Blockchain vs. Supply Chain: What’s The Difference?

Although Bitcoin helped to spread awareness of blockchain, many people are still unsure of what blockchain vs. supply chain is, how it operates, or how it might be used in other industries. While early adopters are promoting the advantages of blockchain, and some experts see it as the next frontier of business, others are still attempting to understand the idea and determine whether it will work for their organization’s needs.

Here, we examine some fundamentals of blockchain technology as well as a few instances of how blockchain pioneers are using this digital powerhouse to transform supply chains.

What is blockchain?

A shared, unchangeable ledger that makes it easier to record transactions and track assets in a business network is what IBM defines as a blockchain. According to the company, assets can be physical or intangible, and “essentially everything” can be tracked on a blockchain network, which lowers risks and expenses for all parties.

Furthermore, IBM describes the key elements of a blockchain as follows:

  • Using distributed ledger technology, everyone has access to a single, shared ledger where transactions are recorded.
  • Transactions that have been recorded in the shared ledger are considered immutable records. If an error needs to be fixed, a new transaction needs to be added to undo the mistake.
  • Smart contracts are a set of rules that are automatically carried out and kept on the blockchain to assist speed up transactions.

According to IBM’s explanation of how blockchain functions, each transaction is recorded as a “block” of data that includes any type of information required. Each block is then linked to the blocks that came before and after it, forming a data chain that makes each transaction visible and enables network users to see the precise timing and order of events.

There is no way to change the order of the current blocks because they are securely connected. The statement further states that “each succeeding block reinforces the verification of the prior block and hence the entire blockchain.” This gives the blockchain its fundamental strength of immutability and renders it tamper-evident.

What Is A Supply Chain?
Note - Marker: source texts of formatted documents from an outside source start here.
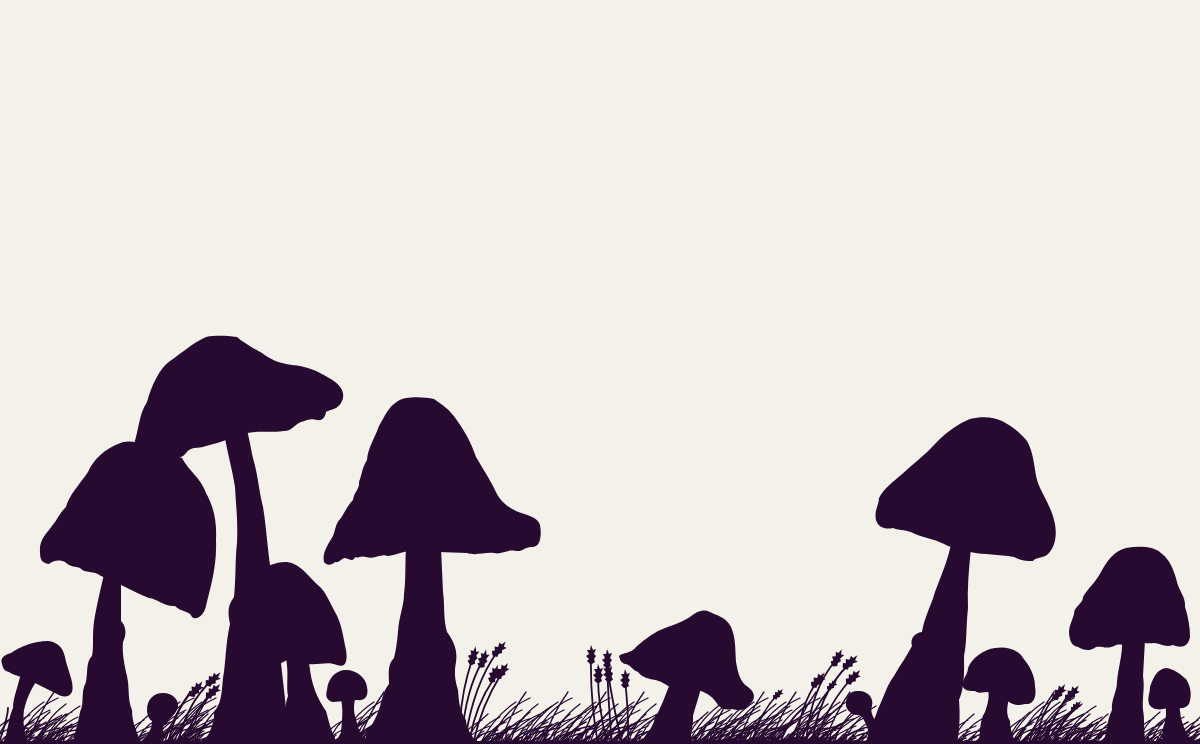
<!DOCTYPE html>
<html lang="en">
<head>
<meta charset="utf-8">
<title>Mushroom meadow silhouette</title>
<style>
:root { --paper: #f4f1ea; --plum: #260a30; }
html, body { margin: 0; height: 100%; overflow: hidden; background: var(--paper); }
.meadow { display: block; width: 1200px; height: 744px; background: var(--paper); }
.mushrooms, .ears { fill: var(--plum); }
.grass, .stems { fill: none; stroke: var(--plum); stroke-linecap: round; }
.grass { stroke-width: 1.3; }
.stems { stroke-width: 1.8; }
.turf { stroke-width: 1.5; }
</style>
</head>
<body>
<svg class="meadow" viewBox="0 0 1200 744" role="img" aria-label="Silhouettes of mushrooms and grass along the ground">
  <defs>
    <path id="tuft-tall" d="M-6 0Q8 -28 30 -42M0 0Q10 -22 36 -34M4 0Q16 -34 44 -46M10 0Q18 -18 46 -26M14 0Q24 -30 40 -52M18 0Q30 -20 58 -32M24 0Q30 -24 52 -40M28 0Q40 -14 62 -18M-2 0Q4 -16 20 -22M8 0Q14 -14 30 -16M34 0Q42 -24 66 -38"/>
    <path id="tuft-low" d="M-8 0Q2 -16 18 -24M-3 0Q8 -12 26 -18M2 0Q8 -18 24 -30M6 0Q16 -12 34 -14M10 0Q16 -18 36 -27M15 0Q24 -10 42 -12M20 0Q26 -16 40 -22M25 0Q30 -8 46 -18M0 0Q-2 -10 6 -16M12 0Q12 -10 20 -13M30 0Q36 -12 52 -20"/>
    <path id="turf" d="M0 0L14 -7M5 0L16 -9M9 0L26 -6M14 0L24 -10M18 0L36 -7M24 0L34 -9M29 0L46 -5M34 0L44 -10M38 0L55 -6M44 0L54 -9M48 0L66 -7M54 0L63 -8M-2 -2L60 -3M0 -1L62 0"/>
    <path id="ear" d="M-1 9L-4 6L-2 4L-5 1L-2 -1L-4 -5L-1 -5L0 -10L2 -5L5 -6L3 -1L5 1L3 4L4 7L1 9Z"/>
  </defs>

  <g class="grass">
    <use href="#tuft-low" x="-6" y="742"/>
    <use href="#tuft-tall" x="14" y="744"/>
    <use href="#tuft-low" x="26" y="742"/>
    <use href="#tuft-low" x="42" y="744"/>
    <use href="#tuft-low" x="126" y="744"/>
    <use href="#tuft-tall" x="150" y="744"/>
    <use href="#tuft-low" x="160" y="742"/>
    <use href="#tuft-tall" x="172" y="744"/>
    <use href="#tuft-low" x="184" y="744"/>
    <use href="#tuft-low" x="326" y="744"/>
    <use href="#tuft-tall" x="344" y="744"/>
    <use href="#tuft-low" x="352" y="742"/>
    <use href="#tuft-low" x="464" y="744"/>
    <use href="#tuft-tall" x="486" y="744"/>
    <use href="#tuft-low" x="506" y="742"/>
    <use href="#tuft-tall" x="528" y="744"/>
    <use href="#tuft-low" x="546" y="744"/>
    <use href="#tuft-tall" x="566" y="744"/>
    <use href="#tuft-low" x="586" y="742"/>
    <use href="#tuft-tall" x="604" y="744"/>
    <use href="#tuft-low" x="622" y="744"/>
    <use href="#tuft-low" x="684" y="742"/>
    <use href="#tuft-tall" x="694" y="744"/>
    <use href="#tuft-low" x="708" y="744"/>
    <use href="#tuft-tall" x="724" y="744"/>
    <use href="#tuft-low" x="742" y="742"/>
    <use href="#tuft-tall" x="756" y="744"/>
    <use href="#tuft-tall" x="776" y="744"/>
    <use href="#tuft-low" x="794" y="742"/>
    <use href="#tuft-tall" x="810" y="744"/>
    <use href="#tuft-low" x="830" y="744"/>
    <use href="#tuft-low" x="950" y="744"/>
    <use href="#tuft-low" x="1006" y="742"/>
    <use href="#tuft-tall" x="1014" y="744"/>
    <use href="#tuft-tall" x="1030" y="744"/>
    <use href="#tuft-low" x="1046" y="742"/>
    <use href="#tuft-low" x="1066" y="744"/>
    <use href="#tuft-low" x="1084" y="744"/>
    <use href="#tuft-low" x="1136" y="742"/>
    <use href="#tuft-low" x="1148" y="744"/>
    <use href="#tuft-low" x="1180" y="744"/>
  </g>

  <g class="grass turf">
    <use href="#turf" x="0" y="744"/><use href="#turf" x="30" y="744"/>
    <use href="#turf" x="130" y="744"/><use href="#turf" x="180" y="744"/>
    <use href="#turf" x="320" y="744"/><use href="#turf" x="350" y="744"/>
    <use href="#turf" x="465" y="744"/><use href="#turf" x="525" y="744"/>
    <use href="#turf" x="585" y="744"/><use href="#turf" x="680" y="744"/>
    <use href="#turf" x="705" y="744"/><use href="#turf" x="740" y="744"/>
    <use href="#turf" x="765" y="744"/><use href="#turf" x="800" y="744"/>
    <use href="#turf" x="830" y="744"/><use href="#turf" x="940" y="744"/>
    <use href="#turf" x="1005" y="744"/><use href="#turf" x="1035" y="744"/>
    <use href="#turf" x="1065" y="744"/><use href="#turf" x="1140" y="744"/>
    <use href="#turf" x="1155" y="744"/>
  </g>

  <g class="stems">
    <path d="M460 722Q462 690 472 660M462 735Q466 690 482 662M466 735Q474 685 497 652M470 738Q476 705 493 680M474 740Q482 705 500 676"/>
    <path d="M598 744Q590 700 591 656M607 744Q598 705 598 676M612 744Q608 700 607 660M622 744Q612 700 608 672M628 744Q629 715 625 680"/>
    <path d="M806 744Q810 690 836 660M812 744Q818 695 848 665M796 744Q800 705 818 680M800 744Q810 712 832 686M816 744Q824 710 850 680M752 744Q758 715 778 694"/>
    <path d="M168 744Q176 705 196 688M178 744Q186 704 212 680M184 744Q194 710 214 690M1036 744Q1040 712 1058 692M1046 744Q1052 712 1072 694M1052 744Q1060 722 1076 706M0 740Q8 716 8 708M18 728Q12 715 18 700"/>
  </g>

  <g class="ears">
    <use href="#ear" transform="translate(473 656) rotate(15)"/>
    <use href="#ear" transform="translate(483 659) rotate(18)"/>
    <use href="#ear" transform="translate(499 649) rotate(42)"/>
    <use href="#ear" transform="translate(494 674) rotate(22)"/>
    <use href="#ear" transform="translate(502 671) rotate(36)"/>
    <use href="#ear" transform="translate(591 655)"/>
    <use href="#ear" transform="translate(598 674)"/>
    <use href="#ear" transform="translate(607 659)"/>
    <use href="#ear" transform="translate(608 673) rotate(-8)"/>
    <use href="#ear" transform="translate(625 679)"/>
    <use href="#ear" transform="translate(837 658) rotate(28)"/>
    <use href="#ear" transform="translate(850 662) rotate(48)"/>
    <use href="#ear" transform="translate(818 680) rotate(42)"/>
    <use href="#ear" transform="translate(832 685) rotate(45) scale(.7)"/>
    <use href="#ear" transform="translate(853 677) rotate(45)"/>
    <use href="#ear" transform="translate(778 694) rotate(45) scale(.7)"/>
    <use href="#ear" transform="translate(196 689) rotate(40)"/>
    <use href="#ear" transform="translate(213 679) rotate(48)"/>
    <use href="#ear" transform="translate(213 691) rotate(45)"/>
    <use href="#ear" transform="translate(1059 692) rotate(38)"/>
    <use href="#ear" transform="translate(1072 693) rotate(42)"/>
    <use href="#ear" transform="translate(1076 706) rotate(45) scale(.7)"/>
  </g>

  <g class="mushrooms">
    <g id="far-left-small">
      <path d="M2 664C0 658 4 655 11 653C21 646 34 641 48 641C58 642 63 648 65 657C67 669 75 683 72 692C69 698 62 697 57 694L33 682C26 676 15 677 9 672C4 671 3 668 2 664Z"/>
      <path d="M21 672C18 688 13 697 13 708C9 717 9 724 4 744H28C23 730 23 718 24 710C27 698 30 691 36 682Z"/>
    </g>

    <g id="left-broad">
      <path d="M40 552C39 540 46 534 52 526C58 519 58 515 66 507C69 495 80 484 88 472C94 458 106 449 118 444C126 440 136 441 144 446L182 458C188 470 201 478 206 493C213 506 217 519 216 540C217 568 210 588 206 606C204 615 197 621 192 617C190 611 181 612 175 606C165 607 158 599 149 598C141 595 132 590 123 586C116 582 109 579 101 576C94 570 85 574 80 568C74 566 70 567 65 562C58 559 53 561 49 564C42 563 40 560 40 552Z"/>
      <path d="M104 574C100 592 96 608 94 622C92 636 94 646 92 656C86 662 88 670 86 682C80 694 85 702 80 712C78 724 74 734 73 744H141C137 730 132 724 132 710C127 697 130 690 127 676C124 664 122 652 123 642C127 634 126 626 121 621V580Z"/>
    </g>

    <g id="tallest">
      <path d="M134 444C139 429 139 414 147 402C152 384 160 368 170 361C182 353 191 344 206 337C217 335 227 336 237 337C244 343 253 348 262 353C271 360 279 363 292 365C306 366 318 371 329 378C340 384 346 392 342 401C338 410 331 409 326 412C325 417 323 421 317 420C310 418 306 421 301 422C295 424 292 431 284 431C270 433 256 430 242 434C229 439 219 443 206 446C197 449 191 446 186 453C180 461 174 455 164 459C152 465 142 462 134 455Z"/>
      <path d="M225 438C228 455 232 468 235 487C236 506 238 521 237 543C235 559 236 580 234 597C227 606 228 614 230 624C226 642 226 656 224 672C221 686 224 700 214 712C215 722 209 733 205 744H290L284 690L270 565C267 542 266 525 263 507C259 491 258 476 254 462C251 450 250 442 247 430Z"/>
    </g>

    <g id="leaning-behind">
      <path d="M262 568C272 565 283 559 294 564C303 568 310 578 319 586C326 592 330 603 335 612C342 624 343 637 346 650C348 662 345 668 337 665C328 661 320 665 309 664L287 660L272 668L252 655Z"/>
      <path d="M286 658C289 674 286 686 288 696C283 709 288 720 284 744H338C330 730 329 721 326 711C318 699 311 686 309 661Z"/>
    </g>

    <g id="puffball-left">
      <path d="M147 710C147 699 154 693 163 693C173 693 179 700 178 707C176 715 168 719 163 727V739L154 744H138C148 735 152 730 152 721C149 719 147 715 147 710Z"/>
    </g>

    <g id="button-left">
      <path d="M327 690C328 678 336 670 346 670C357 670 366 678 367 687C369 696 365 701 357 700L333 702C327 701 325 696 327 690Z"/>
      <path d="M341 699C344 714 341 726 340 744H364C360 732 357 725 356 719C353 711 354 705 355 699Z"/>
    </g>

    <g id="bell-centre-left">
      <path d="M324 562C322 552 328 545 333 536C336 529 335 524 341 518C346 510 348 505 353 500C354 492 360 489 359 482C362 474 362 468 367 460C368 447 375 438 379 426C385 416 388 407 398 401C406 396 424 397 434 399C444 406 449 409 456 419C464 430 471 442 476 457C483 469 489 478 494 488C499 500 506 506 516 511C526 515 538 517 540 525C542 536 540 547 533 547C525 546 523 552 516 551C506 549 502 555 494 553C484 552 476 556 467 553L410 551C401 552 396 555 388 556C380 553 374 560 366 557C360 555 358 559 355 557C353 563 349 558 344 558C340 560 339 563 335 562C331 566 326 565 324 562Z"/>
      <path d="M406 548C405 562 406 580 404 594C404 606 399 616 398 632C397 642 396 650 394 658C387 665 389 674 389 684C382 692 382 703 378 712C374 724 366 731 364 744H476C473 735 466 730 466 720C459 710 459 701 458 690C455 681 454 672 456 662C458 650 453 640 447 632C443 618 445 606 443 592L441 548Z"/>
    </g>

    <g id="tilted-centre">
      <path d="M619 656C623 652 631 654 636 647C643 641 649 636 658 631C669 626 681 623 690 617C697 611 703 609 710 612C717 616 725 616 731 627C736 638 735 650 736 662C738 673 740 682 748 687C755 692 756 699 750 704C745 711 739 711 732 709C723 711 719 707 716 702C712 696 706 693 701 691L668 686C661 681 656 680 650 679C644 677 641 676 638 672C632 670 630 664 625 664C620 662 620 659 619 656Z"/>
      <path d="M671 681C665 696 661 708 655 718C652 730 645 735 640 744H692C689 734 694 726 693 716C695 708 698 700 701 688Z"/>
    </g>

    <g id="puffball-right">
      <path d="M846 706C845 696 851 690 859 691C868 691 874 698 872 706C870 712 873 718 878 724L884 744H870C870 732 866 723 861 715C853 716 848 712 846 706Z"/>
    </g>

    <g id="tall-right">
      <path d="M876 520C874 510 879 505 879 498C884 488 893 482 901 475C913 464 925 455 935 444C946 432 958 424 970 419C982 416 994 417 1002 421C1012 426 1019 432 1027 441C1034 453 1034 468 1037 480C1041 493 1051 506 1054 520C1058 535 1055 548 1047 555C1040 559 1036 557 1033 561C1025 561 1020 560 1014 557C998 554 985 555 970 552L948 546C938 540 925 538 915 534C907 529 900 531 893 528C885 530 878 527 876 520Z"/>
      <path d="M951 544C948 560 941 576 935 592C931 606 924 618 922 632C914 633 910 639 912 646C907 656 900 665 894 676C886 687 884 697 878 709C874 722 868 730 866 744H957C960 728 960 713 959 700C965 686 964 670 964 656C967 642 966 626 968 608C967 588 969 568 971 548Z"/>
    </g>

    <g id="small-right">
      <path d="M963 687C961 680 968 675 968 668C972 658 984 649 995 648C1005 646 1018 649 1023 658C1029 665 1035 675 1035 686C1037 698 1033 705 1025 704C1015 707 1009 703 1003 697L990 692C983 692 978 694 975 691C970 691 965 691 963 687Z"/>
      <path d="M988 690C990 698 987 706 985 712C979 721 981 732 978 744H1016C1012 734 1010 728 1010 721C1005 713 1008 706 1009 695Z"/>
    </g>

    <g id="bell-right">
      <path d="M1070 639C1067 628 1072 622 1074 614C1074 606 1083 604 1083 597C1088 588 1096 582 1101 572C1107 561 1114 551 1126 548C1139 546 1153 546 1161 553C1170 560 1174 570 1177 582C1179 591 1186 597 1185 607C1188 616 1190 627 1190 637C1188 648 1180 648 1173 645C1165 648 1160 643 1154 643C1146 644 1142 642 1135 643C1129 648 1124 643 1116 645C1108 650 1102 646 1096 647C1089 652 1084 650 1078 647C1073 646 1071 643 1070 639Z"/>
      <path d="M1122 640C1123 654 1118 668 1117 682C1117 692 1111 699 1112 710C1107 720 1107 732 1103 744H1146C1143 730 1145 720 1143 710C1142 698 1145 688 1143 676L1145 640Z"/>
    </g>

    <g id="far-right-small">
      <path d="M1149 704C1147 697 1150 693 1150 687C1153 678 1157 669 1166 668C1174 669 1180 674 1186 679C1191 687 1192 695 1189 704C1184 711 1176 707 1169 707C1161 711 1152 710 1149 704Z"/>
      <path d="M1165 704C1167 714 1166 720 1163 728L1162 744H1193C1187 735 1183 727 1181 718L1179 704Z"/>
    </g>

    <rect id="ground" y="741" width="1200" height="3"/>
  </g>
</svg>
</body>
</html>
A supply chain, in its most basic definition, is a system that is primarily employed for the efficient production and distribution of a company’s goods and/or services to its final consumers. It includes details on the full process these goods and services go through to get from supplier to customer. In other words, it coordinates and tracks the movement of both raw materials and finished goods. Several elements make up a supply chain, including:

  • Customers
  • Materials
  • Finished Goods
  • Natural Resources
  • Retail, Services, and E-commerce
  • Ingredients and Parts
  • Returns, Recycling, and Reuse
  • Logistics (transportation of goods)

It’s also critical to distinguish between a supply chain and logistics. Logistics is only one link in the supply chain because it focuses specifically on the movement of goods. Logistics, the timing and manner of product manufacturing, and everything else on the above list is all components of the supply chain.

Nowadays, a high-functioning supply chain is in full operation in the majority of businesses. In actuality, without one, it is rather challenging to optimize their business. By increasing the effectiveness of their product delivery, supply chains assist businesses in providing better customer service. If properly managed, they frequently increase sales as well, generating a much higher profit.

Can A Blockchain Track A Supply Chain?

Yes. The optimal manufacturing and distribution of a company’s goods and services depend on its supply chains. But due to the overwhelming complexity of the current system, conventional supply chains are gradually losing their usefulness. As a result, a growing number of businesses are starting to track their supply chains using blockchain technology.

Four main costs are often involved in supply networks, including:

  • Inventory includes the cost of the stock, any surplus, any damaged or stolen goods, and any debts.
  • Cost of quality inspections carried out by a team of qualified experts.
  • Transportation – The price of delivery from the supplier to the customer.
  • Cost of the products and raw materials mentioned in the supply chain.

A blockchain makes it simple to manage all of the cost data. With its distinct hashing technique, the financial data can be transparently stored within a particular block. This enables oversight of any final decisions regarding the accuracy and modification of crucial information by each authorized member of your company’s staff.

The majority of businesses that use blockchain to track supply chains do so to cut down on human errors, delays, and needless expenditures. Additionally, it offers a trustworthy way to guarantee that all of the data obtained from the suppliers is entirely accurate.

Conclusion

Although blockchain vs. supply chain is distinct, they are connected more than simply by name. Blockchain technology must be included in a digital supply chain strategy. The comprehensive end-to-end electronic communication across the entire supply chain will be made possible by blockchain.

Given the investment requirements, large businesses will undoubtedly be the first to use Blockchain technology, but as time goes on, the pricing and implementation hurdles will be lessened, making this a more accessible capability for businesses of all sizes. Innovative thinking Blockchain will be taken into account by supply chain leaders as part of any long- or short-term strategy.